Being the Parent of a Child With Diabetes
Calls for New Powers
Article written by Laura Plunkett
14 February 2008
"Constant Vigilance!" roars Mad Eye Moody, Harry Potter's Defense Against the Darks Arts teacher. "You need preparing. You need arming. But most of all, you need to practice constant, never-ceasing vigilance. Get out your quills…copy this down…"
I wish Mad Eye Moody had been there to help me during those first days in the hospital after my son Danny was diagnosed with type 1 diabetes. I was deep in denial, sure that the doctors would announce that it was all a mistake and send us all home. Paralyzed by my own fears, I missed most of the early teaching.
Our diabetes nurse educator explained the basics very calmly. In order to keep Danny safe, I needed to know when he ate, what he ate, how much exercise he'd had, how much insulin was in his system, how he was feeling and where his emergency supplies were-at all times.
Until then, I'd been a laid-back, hands-off mother, deliberately fostering independence in my children. Danny and his 10-year-old sister used to rummage for snacks in the refrigerator between meals. As long as they stayed on our street, they ran free. On any given day, they might ride their bikes, sit in our clubhouse or hang out at a neighbor's. I certainly never asked, "How many minutes did you play tag? How many minutes were you sitting still?"

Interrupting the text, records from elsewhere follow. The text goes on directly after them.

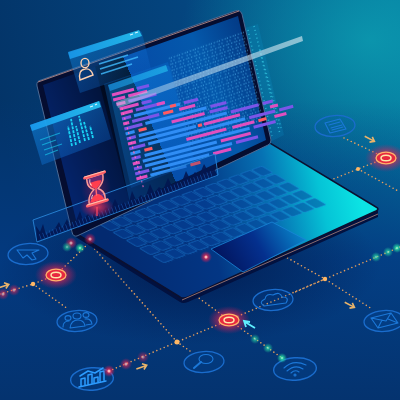
<!DOCTYPE html>
<html lang="en">
<head>
<meta charset="utf-8">
<title>Laptop with floating code panels</title>
<style>
:root{--navy:#032a66;--cyan:#19d3f5;--line:#1c78d8;--pink:#e04fc0;--violet:#7a55e8;--coral:#ff5a62;--orange:#e8a05c;--sand:#ff3f4e;--glass:#ff9a94}
html,body{margin:0;width:400px;height:400px;overflow:hidden;background:var(--navy)}
svg{display:block}
.icon{fill:none;stroke:var(--line);stroke-width:1.1;stroke-linejoin:round;stroke-linecap:round}
.trail{fill:none;stroke:var(--orange);stroke-width:1.6;stroke-linecap:round;stroke-dasharray:0 4}
.code{fill:none;stroke-width:3}
.pink{stroke:var(--pink)}.violet{stroke:var(--violet)}.blue{stroke:#2f8df5}.coral{stroke:var(--coral)}
.arrow{fill:none;stroke:#e9b36a;stroke-width:1.6}
.cyan-line{fill:none;stroke:var(--cyan)}
</style>
</head>
<body>
<svg width="400" height="400" viewBox="0 0 400 400" role="img" aria-label="Laptop with code on screen, floating panels and a network of icons">
<defs>
<linearGradient id="backdrop" x1="0" y1=".3" x2="1" y2=".1"><stop offset="0" stop-color="#033468"/><stop offset=".5" stop-color="#04457f"/><stop offset="1" stop-color="#057ba0"/></linearGradient>
<linearGradient id="floor" x1="0" y1="0" x2="0" y2="1"><stop offset=".25" stop-color="#033a82" stop-opacity="0"/><stop offset=".65" stop-color="#033a82" stop-opacity=".9"/><stop offset="1" stop-color="#04336f"/></linearGradient>
<radialGradient id="teal"><stop offset="0" stop-color="#0d9fb2" stop-opacity=".75"/><stop offset="1" stop-color="#0a90ac" stop-opacity="0"/></radialGradient>
<radialGradient id="shade"><stop offset="0" stop-color="#01184a" stop-opacity=".85"/><stop offset="1" stop-color="#01184a" stop-opacity="0"/></radialGradient>
<linearGradient id="display" x1="0" y1=".6" x2="1" y2=".2"><stop offset="0" stop-color="#05246e"/><stop offset=".45" stop-color="#054a a6"/><stop offset=".45" stop-color="#054aa6"/><stop offset=".75" stop-color="#0459ac"/><stop offset="1" stop-color="#03357f"/></linearGradient>
<linearGradient id="deck" gradientUnits="userSpaceOnUse" x1="110" y1="250" x2="360" y2="195"><stop offset="0" stop-color="#032a70"/><stop offset=".4" stop-color="#033684"/><stop offset=".66" stop-color="#0672b4"/><stop offset=".85" stop-color="#05c3d6"/><stop offset="1" stop-color="#0ce4e4"/></linearGradient>
<linearGradient id="touchpad" x1="0" y1=".6" x2="1" y2=".3"><stop offset="0" stop-color="#02135a"/><stop offset=".5" stop-color="#04308e"/><stop offset="1" stop-color="#0889cc"/></linearGradient>
<linearGradient id="panel" x1="0" y1="0" x2="1" y2="1"><stop offset="0" stop-color="#1597ec" stop-opacity=".6"/><stop offset="1" stop-color="#0b58c4" stop-opacity=".3"/></linearGradient>
<linearGradient id="titlebar"><stop offset="0" stop-color="#1a9cf0"/><stop offset="1" stop-color="#27c8f4"/></linearGradient>
<linearGradient id="bar-fade"><stop offset="0" stop-color="#b8d4ee" stop-opacity=".45"/><stop offset="1" stop-color="#c4e0ea" stop-opacity=".7"/></linearGradient>
<radialGradient id="red-glow"><stop offset="0" stop-color="#ff3d58"/><stop offset=".45" stop-color="#f02450" stop-opacity=".6"/><stop offset="1" stop-color="#d01860" stop-opacity="0"/></radialGradient>
<radialGradient id="green-glow"><stop offset="0" stop-color="#d8fff0"/><stop offset=".3" stop-color="#2df0a8" stop-opacity=".75"/><stop offset="1" stop-color="#20d0a0" stop-opacity="0"/></radialGradient>
<pattern id="keys" width="10" height="10" patternUnits="userSpaceOnUse"><rect x=".6" y=".7" width="8.6" height="8.2" rx="1" fill="#06449c" fill-opacity=".5" stroke="#1a82d8" stroke-width=".4"/></pattern>
<pattern id="digits" width="8" height="6" patternUnits="userSpaceOnUse"><path d="M1 1v1.6M3 1v1.6M6 1v1.6M2 4v1.6M5 4v1.6" stroke="#5cc8ff" stroke-width=".8"/></pattern>
<clipPath id="screen-clip"><path d="M43 85L238 16L266 140L78 228Z"/></clipPath>
<g id="badge"><ellipse rx="20" ry="10.5" transform="rotate(-4)" fill="#0550ac" fill-opacity=".15" stroke="#1a6ccc" stroke-width="1.3"/></g>
<g id="beacon"><ellipse rx="21" ry="14" fill="url(#red-glow)"/><ellipse rx="10" ry="5.8" fill="#e8283f" stroke="#ffb36b" stroke-width="1.3"/><ellipse rx="5" ry="2.8" fill="none" stroke="#ffe6a8" stroke-width="1.5"/></g>
<g id="spark-red"><circle r="6" fill="url(#red-glow)"/><circle r="1.5" fill="#ffb4b8"/></g>
<circle id="spark-green" r="5" fill="url(#green-glow)"/>
<path id="arrow" class="arrow" d="M-6 0H4M1-3L5 0L1 3"/>
</defs>

<g id="background">
<rect width="400" height="400" fill="url(#backdrop)"/>
<ellipse cx="370" cy="40" rx="190" ry="150" fill="url(#teal)"/>
<rect width="400" height="400" fill="url(#floor)"/>
<ellipse cx="190" cy="265" rx="190" ry="80" fill="url(#shade)"/>
</g>

<g id="network">
<g class="trail">
<path d="M0 294L33 284L56 275L92 240"/>
<path d="M33 284L68 309"/>
<path d="M92 246L177 342L190 351"/>
<path d="M109 371L177 342L229 320L325 279L400 247"/>
<path d="M196 296L229 320L282 358"/>
<path d="M284 256L325 279L372 309"/>
<path d="M325 279L293 293"/>
<path d="M386 158L358 169L326 182M358 169L400 192M344 138L386 158"/>
</g>
<g fill="#ffb765"><circle cx="33" cy="284" r="2.2"/><circle cx="177" cy="342" r="2.5"/><circle cx="325" cy="279" r="2.2"/><circle cx="358" cy="169" r="2"/></g>
<g id="badges">
<use href="#badge" x="335" y="126"/><use href="#badge" x="28" y="254"/><use href="#badge" x="77" y="321"/><use href="#badge" transform="translate(92 379) scale(1.07)"/><use href="#badge" x="204" y="362"/><use href="#badge" transform="translate(295 369) scale(1.07)"/><use href="#badge" x="273" y="300"/><use href="#badge" x="384" y="321"/>
</g>
<g class="icon">
<path id="document-icon" d="M325 123L340 119L346 129L330 133ZM329 125L340 122M331 128L342 125M332 130L343 127"/>
<path id="cursor-icon" d="M17 250L39 250L32 253L36 259L32 260L27 255L23 258Z"/>
<g id="team-icon"><ellipse cx="77" cy="316" rx="4" ry="3"/><ellipse cx="68" cy="318" rx="3" ry="2.4"/><ellipse cx="86" cy="315" rx="3" ry="2.4"/><path d="M70 328Q71 320 78 320Q84 320 85 326ZM63 327Q63 321 69 321M85 319Q91 318 92 324L86 325"/></g>
<path id="chart-icon" stroke="#2c9cff" stroke-width="1.5" d="M79 387L106 381M81 386V379L85 378V385M88 384V375L92 374V383M94 383V378L98 377V382M100 381V372L104 371V380M80 376L88 371L95 373L103 368"/>
<g id="search-icon"><ellipse cx="206" cy="359" rx="7" ry="4.5"/><path d="M201 362L194 368" stroke-width="2"/></g>
<g id="wifi-icon"><path d="M284 368Q293 359 306 365M287 371Q295 364 303 369M291 373Q295 369 299 372"/><circle cx="295" cy="375" r="1"/></g>
<path id="cloud-icon" d="M264 306Q258 302 265 299Q266 293 273 295Q280 291 282 297Q290 297 286 303Z"/>
<path id="mail-icon" d="M371 318L391 313L398 323L378 328ZM371 318L386 321L391 313M378 328L382 320M398 323L388 319"/>
</g>
<use href="#beacon" x="386" y="158"/><use href="#beacon" x="56" y="275"/><use href="#beacon" x="229" y="320"/>
<g id="sparks">
<use href="#spark-red" x="109" y="371"/><use href="#spark-red" x="126" y="364" opacity=".8"/><use href="#spark-red" x="143" y="357" opacity=".6"/><use href="#spark-red" x="14" y="290" opacity=".7"/><use href="#spark-red" x="3" y="294" opacity=".7"/>
<use href="#spark-green" x="282" y="358"/><use href="#spark-green" x="268" y="348" opacity=".8"/><use href="#spark-green" x="255" y="339" opacity=".7"/><use href="#spark-green" x="397" y="248"/><use href="#spark-green" x="388" y="252" opacity=".8"/><use href="#spark-green" x="376" y="257" opacity=".8"/>
</g>
<use href="#arrow" transform="translate(370 139) rotate(28)"/><use href="#arrow" transform="translate(142 367) rotate(-20)"/><use href="#arrow" transform="translate(350 305) rotate(28)"/><use href="#arrow" transform="translate(4 286) rotate(-18)"/>
<path d="M255 328L245 322M250 322L244 321L246 327" fill="none" stroke="#5ff0ff" stroke-width="1.8"/>
</g>

<g id="laptop">
<path d="M74 236L180 302Q183 304 188 302L378 217V211L270 146Z" fill="#02113f"/>
<path d="M72 231L180 297Q183 299 188 297L376 211Q380 209 376 207L270 143Z" fill="url(#deck)" stroke="#0b1030" stroke-width="1.5"/>
<path d="M182 300L378 214" stroke="#d9a08a" stroke-width=".8" opacity=".8"/>
<rect id="keyboard" width="140" height="50" fill="url(#keys)" transform="matrix(1.17 -.42 1.33 .8 98 224)"/>
<path id="trackpad" d="M211 249L272 222L306 240L243 272Z" fill="url(#touchpad)" stroke="#1a86d8" stroke-width=".8"/>
<path id="lid" d="M37 86Q36 81 41 80L235 11Q240 9 242 14L271 140Q271 144 268 145L77 236Q73 237 72 232Z" fill="#050d30" stroke="#4c6a94" stroke-width="1"/>
<path d="M38 82L239 11" stroke="#c99a92" stroke-width=".8"/>
<path d="M43 85L238 16L266 140L78 228Z" fill="url(#display)"/>
<g clip-path="url(#screen-clip)">
<path d="M43 85L95 66L130 204L78 228Z" fill="#03256e" opacity=".35"/>
<path d="M104 84L168 62L197 172L130 204Z" fill="#0a76d8" opacity=".3"/>
</g>
</g>

<g id="binary-stream">
<rect width="76" height="90" fill="url(#digits)" opacity=".55" transform="matrix(1 -.35 .22 1 168 57)"/>
<path d="M245 28L258 24L284 135L272 141Z" fill="#12a8e0" opacity=".15"/>
<path d="M248 30L272 136M254 26L280 134M260 50L281 128" stroke="#3edbf0" stroke-width="1.6" stroke-dasharray="1 3" opacity=".6"/>
</g>

<g id="code-window">
<path d="M108 85L166 66Q170 65 171 69L196 163L131 188Z" fill="url(#panel)" opacity=".55"/>
<path d="M108 85L166 65L168 71L110 91Z" fill="url(#titlebar)" opacity=".6"/>
<g class="code" transform="matrix(1 -.26 .24 1 112 95)">
<path class="pink" d="M0 0H22M0 5H12M15 5H34M2 10H11M4 15H23M4 20H16M4 30H10M4 50H12M4 70H11M4 85H15"/>
<path class="violet" d="M25 0H37M14 10H42M26 15H36M19 20H48M4 25H13M13 30H40M4 35H22M4 45H13M4 55H20M4 65H13M4 75H12M4 80H18"/>
<path class="blue" d="M16 25H62M25 35H86M4 40H13M16 45H104M15 50H72M23 55H120M4 60H14M17 65H122M14 70H88M15 75H102M21 80H78M18 85H54"/>
<path class="pink" d="M40 20H48M60 30H76M50 40H83M80 50H116M60 60H100M106 60H128M92 70H122M82 80H100M148 60H160M146 50H154"/>
<path class="violet" d="M66 25H80M90 35H106M88 40H106M108 45H136M124 55H150M126 65H148M106 75H128M154 55H168M140 45H150"/>
<path class="coral" d="M52 25H58M44 30H54M17 40H25M74 50H78M18 60H26M132 60H140M58 85H68"/>
</g>
<path d="M122 108L144 190" stroke="#ff68b8" stroke-width="1.2" stroke-dasharray="2 3"/>
</g>
<path id="highlight-bar" d="M116 102L302 36L303 41L118 108Z" fill="url(#bar-fade)"/>

<g id="profile-panel">
<path d="M68 53L138 31Q141 30 142 33L151 69L80 93Z" fill="url(#panel)" opacity=".75"/>
<path d="M68 52L139 30L142 36L70 59Z" fill="url(#titlebar)" opacity=".85"/>
<path d="M99 64L128 55M100 69L138 57M101 74L132 64" stroke="#40bcff" stroke-width="1.6" opacity=".8"/>
<g fill="none" stroke="#ffd0b0" stroke-width="1.4"><ellipse cx="85" cy="63" rx="4" ry="4.6"/><path d="M80 80Q78 70 85 69Q91 68 93 75Z"/></g>
<path d="M130 35L133 34M135 33L138 32" stroke="#d6f6ff" stroke-width="1.2"/>
</g>

<g id="chart-panel">
<path d="M30 125L100 101L111 139L42 165Z" fill="url(#panel)"/>
<path d="M30 125L99 101L101 107L32 131Z" fill="url(#titlebar)" opacity=".9"/>
<path class="cyan-line" stroke-width="1.8" d="M72 146L68 126M76 145L71 119M80 143L76 126M85 141L79 116M89 140L84 122M93 138L90 126" stroke-dasharray="3 1"/>
<path class="cyan-line" d="M40 140L60 133M42 145L56 140M44 150L62 144M45 155L58 150" stroke-width="1.3" opacity=".6"/>
<path d="M90 107L93 106M95 105L97 104" stroke="#d6f6ff" stroke-width="1.2"/>
</g>

<g id="waveform">
<path d="M33 220L215 154L218 175L37 242Z" fill="#063a8e" fill-opacity=".25" stroke="#2a86d8" stroke-width=".9"/>
<path d="M37 241L36 226L40 232L43 224L46 235L50 232L54 230L59 222L62 229L67 219L70 226L76 221L80 211L83 220L88 214L92 219L97 203L101 214L106 207L110 211L115 199L119 207L124 202L128 206L132 191L136 200L141 195L145 199L150 184L154 193L159 187L163 190L168 178L172 186L177 181L181 184L186 171L190 179L195 172L199 176L204 164L208 171L213 166L217 175Z" fill="#031650" opacity=".88"/>
<path d="M40 237L214 173" stroke="#1c5cb8" stroke-width="6" stroke-dasharray=".7 2.8" opacity=".7"/>
</g>

<g id="hourglass">
<ellipse cx="97" cy="207" rx="17" ry="11" fill="url(#red-glow)" opacity=".8"/>
<ellipse cx="96" cy="188" rx="15" ry="20" fill="url(#red-glow)" opacity=".3"/>
<g transform="matrix(1 -.3 .1 1 96 189)" stroke-linejoin="round" stroke-linecap="round">
<path d="M-8-13H8V-10Q8-4 2 0Q8 4 8 10V13H-8V10Q-8 4-2 0Q-8-4-8-10Z" fill="#8a2f86" fill-opacity=".6" stroke="var(--glass)" stroke-width="1.5"/>
<path d="M-6-7Q0-9 6-7Q5-3 0 0Q-5-3-6-7Z" fill="var(--sand)"/>
<path d="M-7 12Q-5 6 0 5Q5 6 7 12Z" fill="var(--sand)"/>
<path d="M0 0V6" stroke="#ff6a70" stroke-width="1.4"/>
<path d="M-5-11Q-6-7-4-5M-5 8Q-5 6-4 5" fill="none" stroke="#ffd8cc" stroke-width=".9"/>
<path d="M-10-14H10M-10 14H10" stroke="#ff5f66" stroke-width="3"/>
<path d="M-10-15H10M-10 13H10" stroke="#ffc4ac" stroke-width="1"/>
</g>
<path d="M97 207V216" stroke="#ff4a68" stroke-width="1.6" opacity=".8"/>
</g>

<g id="foreground-sparks">
<use href="#spark-red" x="206" y="257"/><use href="#spark-red" x="90" y="239" opacity=".8"/><use href="#spark-red" x="71" y="243" opacity=".8"/>
<use href="#spark-green" x="80" y="248"/><use href="#spark-green" x="67" y="247" opacity=".7"/>
</g>
</svg>
</body>
</html>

And emergency supplies! I was one of those mothers who constantly forgot the diaper bag. How was I going to keep a glucagon kit within reach at all times? In hindsight, I wish I could have promised the frightened person I was that day that things would get better.
Six years later, like most experienced parents of a child with diabetes, I have a fully functioning seventh sense, a Mad Eye Moody-like magical eye that sees through both my children into the workings of their bodies and swivels 180 degrees when needed. This hyperawareness measures the impact of exercise, insulin, food, stress, growth hormones, hours of sleep, mood, and responsiveness at any given moment. It is available when the school nurse calls, at playgroups, sporting events and school functions, and even in the middle of the night. It tells me this: Danny just had a granola bar and his blood sugar was 120, but with the amount of insulin he had at lunch and the fact that he's about to play basketball, he should probably give himself only two units.
Because each child is different, a parent's seventh sense can't be taught; it builds through trial and error. His blood sugars are higher when he's tired. Her face gets pale when she's low. A hamburger requires three units now and three more later. She needs 20 carbohydrates before her soccer game. By the time the seventh sense is fully developed, it's hard to remember a time when it wasn't there.
At the beginning, you have no choice but to give yourself the time to develop this extra sense. In the meantime, you must learn to forgive yourself if you make a mistake. And it's especially important to develop an off switch for your seventh sense, so that when you are not in charge, you can turn it off and rest.
As a new parent, constant vigilance felt like constant anxiety. My inner calculations were more like guess work. I was inexperienced and frightened, struggling to make sense of an enormous amount of information. Now, this ability is as real to me as my sight and my hearing. When Danny walks by, it whispers, It's been two hours since he's tested. He's been running around. He looks a bit tired - and I feel a rush of gratitude to Mad Eye Moody. Danny may be low or he may not, but I am here, quill in hand, alert, vigilant, and listening.
Laura Plunkett is a columnist for Diabetes Health & Diabetesincontrol.com and an expert on Parentingdiabetickids.com. She speaks around the country on "The Challenges of Childhood Diabetes: Strategies for Raising Healthy Children and "Raising Wholesome Children in a Fast-Food World." The Plunkett family has been featured on television and radio as advocates of improving nutrition, increasing exercise and working as a team. Laura and her mother are co-authors of the book, “The Challenge of Childhood Diabetes: Family Strategies for Raising a Healthy Child.” Laura can be reached at: firstname.lastname@example.org
For more articles by Laura Plunkett, go to www.challengeofdiabetes.com